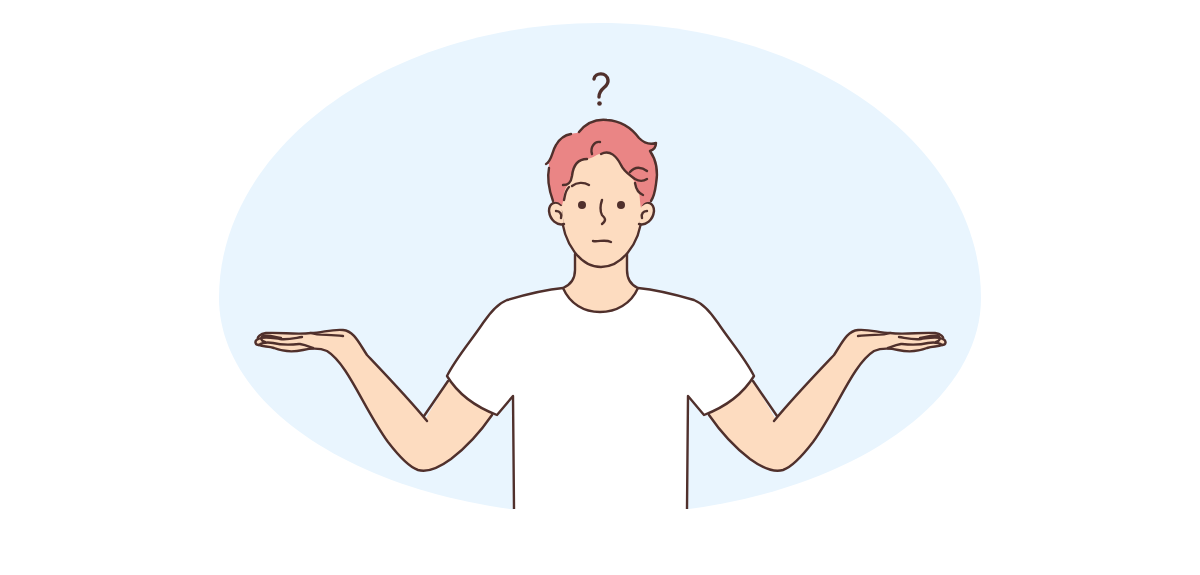
<!DOCTYPE html>
<html lang="en">
<head>
<meta charset="utf-8">
<title>Puzzled man shrugging</title>
<style>
  :root {
    --paper: #ffffff;
    --sky: #e9f5fe;
    --skin: #fddcc0;
    --hair: #ea8585;
    --ink: #50302c;
  }
  html, body { margin: 0; height: 100%; overflow: hidden; background: var(--paper); }
  svg { display: block; width: 1200px; height: 575px; }
  .backdrop { fill: var(--sky); }
  .skin { fill: var(--skin); }
  .shirt { fill: var(--paper); }
  .hair { fill: var(--hair); }
  .line { fill: none; }
  .ink { fill: var(--ink); }
  .outlined { stroke: var(--ink); stroke-width: 2.4; stroke-linecap: round; stroke-linejoin: round; }
  .question { fill: none; stroke: var(--ink); stroke-width: 3.4; stroke-linecap: round; stroke-linejoin: round; }
</style>
</head>
<body>
<svg viewBox="0 0 1200 575" role="img" aria-label="Man with pink hair shrugging, both palms up, a question mark above his head">
  <defs>
    <g id="arm" class="outlined">
      <path class="skin" stroke="none" d="M448 381L426 418L367 355C359 343 354 331 343 330C331 330 322 333 311 333L266 333C259 335 255 339 256 344C260 347 268 346 274 348C284 352 294 352 303 350C312 348 320 348 327 351C348 364 364 409 388 442C398 455 409 467 418 470C428 473 440 467 451 459C468 446 481 431 494 414Z"/>
      <path class="line" d="M448 381L424 416M427 421C409 399 386 375 367 355C359 343 354 331 343 330C331 329 322 333 311 333C296 335 281 332 266 333C260 334 257 337 258 339C254 341 255 345 259 345C263 347 268 346 274 348C284 352 294 352 303 350C312 348 320 348 327 351C348 364 364 409 388 442C398 455 409 467 418 470C428 473 440 467 451 459C468 446 481 431 492 415"/>
      <path class="line" d="M258 339C264 336 272 338 280 339C288 340 295 338 302 337M259 345C263 342 267 342 273 343C281 345 290 345 299 344M263 336C269 335 275 337 281 338M265 342C261 341 260 338 263 336M311 333C319 336 328 334 343 336M300 344C306 345 310 347 313 348"/>
    </g>
    <g id="ear" class="outlined">
      <path class="skin" d="M561 205C556 200 549 203 549 211C550 220 557 226 564 224"/>
      <path class="line" d="M556 211C560 211 562 214 561 218"/>
    </g>
  </defs>

  <path id="backdrop" class="backdrop" d="M219 298C219 146 390 23 600 23S981 146 981 298C981 418 811 515 600 515S219 418 219 298Z"/>

  <g id="question-mark">
    <path class="question" d="M594 79C595 72 607 72 608 80C609 88 599 87 599 97"/>
    <circle class="ink" cx="599.5" cy="103.5" r="2.3"/>
  </g>

  <g id="arms">
    <use href="#arm"/>
    <use href="#arm" transform="translate(1201 0) scale(-1 1)"/>
  </g>

  <g id="shirt">
    <path class="shirt" d="M563 288C542 290 524 295 507 300C497 304 490 313 483 323L447 376C458 394 476 407 497 415L513 396L514 520H687L688 396L704 415C725 407 743 394 754 376L718 323C711 313 704 304 694 300C677 295 659 290 638 288Z"/>
    <path class="line outlined" style="stroke-linecap:butt" d="M563 288C542 290 524 295 507 300C497 304 490 313 483 323C471 341 456 358 447 376C458 394 476 407 497 415L513 396C513 435 514 470 514 509M638 288C659 290 677 295 694 300C704 304 711 313 718 323C730 341 745 358 754 376C743 394 725 407 704 415L688 396C688 435 687 470 687 509"/>
  </g>

  <g id="neck" class="outlined">
    <path class="skin" stroke="none" d="M575 245V270C575 279 570 285 563 288C570 304 584 312 600 312S631 304 638 288C631 285 627 279 627 270V245Z"/>
    <path class="line" d="M575 254V270C575 279 570 285 563 288C570 304 584 312 600 312S631 304 638 288C631 285 627 279 627 270V254"/>
  </g>

  <g id="head">
    <path class="skin" d="M556 180L561 214C563 246 582 267 601 267S640 246 642 214L649 180L622 140H580Z"/>
    <path class="line outlined" d="M561 211C563 246 582 267 601 267S640 246 642 214"/>
    <use href="#ear"/>
    <use href="#ear" transform="translate(1203 0) scale(-1 1)"/>

    <g id="hair">
      <path class="hair" d="M553 202C549 190 547 177 549 164L546 164C552 161 552 151 556 145C561 137 570 133 577 133C586 122 597 119 607 120C622 121 633 130 639 138C645 144 650 145 656 143C656 148 653 150 650 151C657 161 658 173 656 184C655 192 653 198 651 202C646 201 643 203 641 208C639 198 641 195 636 184C632 176 624 172 621 165C617 157 611 152 603 153C596 154 594 158 587 159C577 159 573 167 572 176C570 184 567 185 565 190C563 195 564 201 562 205C559 202 556 201 553 202Z"/>
      <path class="line outlined" d="M553 201C549 190 547 178 549 168M546 164C552 161 552 151 556 145C560 138 565 135 571 134M579 132C587 122 597 119 607 120C622 121 633 130 639 138C645 144 650 145 656 143C656 148 653 150 650 151C657 161 658 173 656 184C655 192 653 198 651 201"/>
      <path class="line outlined" d="M587 159C577 159 573 167 572 176C571 183 568 185 563 185M569 187C565 191 565 196 564 200M592 154C590 148 594 141 600 142M601 154C610 149 617 157 621 165C624 172 630 175 635 179C640 182 644 181 647 179M630 172C635 166 642 167 647 171M635 183C636 189 638 193 643 195"/>
    </g>

    <g id="face">
      <path class="line outlined" d="M572 186C577 182 584 182 589 185M602 200C600 206 600 211 602 215C605 218 607 220 602 224M593 241C599 242 605 239 611 242"/>
      <circle class="ink" cx="582" cy="205" r="4"/>
      <circle class="ink" cx="621" cy="205" r="4"/>
    </g>
  </g>
</svg>
</body>
</html>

Problem to solve: Nothing but an exact copy belongs in the answer: the lines from the top of the records through the line containing "381L426 418L367 355C359", minus the pictures.

Output of the exercise:
<!DOCTYPE html>
<html lang="en">
<head>
<meta charset="utf-8">
<title>Puzzled man shrugging</title>
<style>
  :root {
    --paper: #ffffff;
    --sky: #e9f5fe;
    --skin: #fddcc0;
    --hair: #ea8585;
    --ink: #50302c;
  }
  html, body { margin: 0; height: 100%; overflow: hidden; background: var(--paper); }
  svg { display: block; width: 1200px; height: 575px; }
  .backdrop { fill: var(--sky); }
  .skin { fill: var(--skin); }
  .shirt { fill: var(--paper); }
  .hair { fill: var(--hair); }
  .line { fill: none; }
  .ink { fill: var(--ink); }
  .outlined { stroke: var(--ink); stroke-width: 2.4; stroke-linecap: round; stroke-linejoin: round; }
  .question { fill: none; stroke: var(--ink); stroke-width: 3.4; stroke-linecap: round; stroke-linejoin: round; }
</style>
</head>
<body>
<svg viewBox="0 0 1200 575" role="img" aria-label="Man with pink hair shrugging, both palms up, a question mark above his head">
  <defs>
    <g id="arm" class="outlined">
      <path class="skin" stroke="none" d="M448 381L426 418L367 355C359 343 354 331 343 330C331 330 322 333 311 333L266 333C259 335 255 339 256 344C260 347 268 346 274 348C284 352 294 352 303 350C312 348 320 348 327 351C348 364 364 409 388 442C398 455 409 467 418 470C428 473 440 467 451 459C468 446 481 431 494 414Z"/>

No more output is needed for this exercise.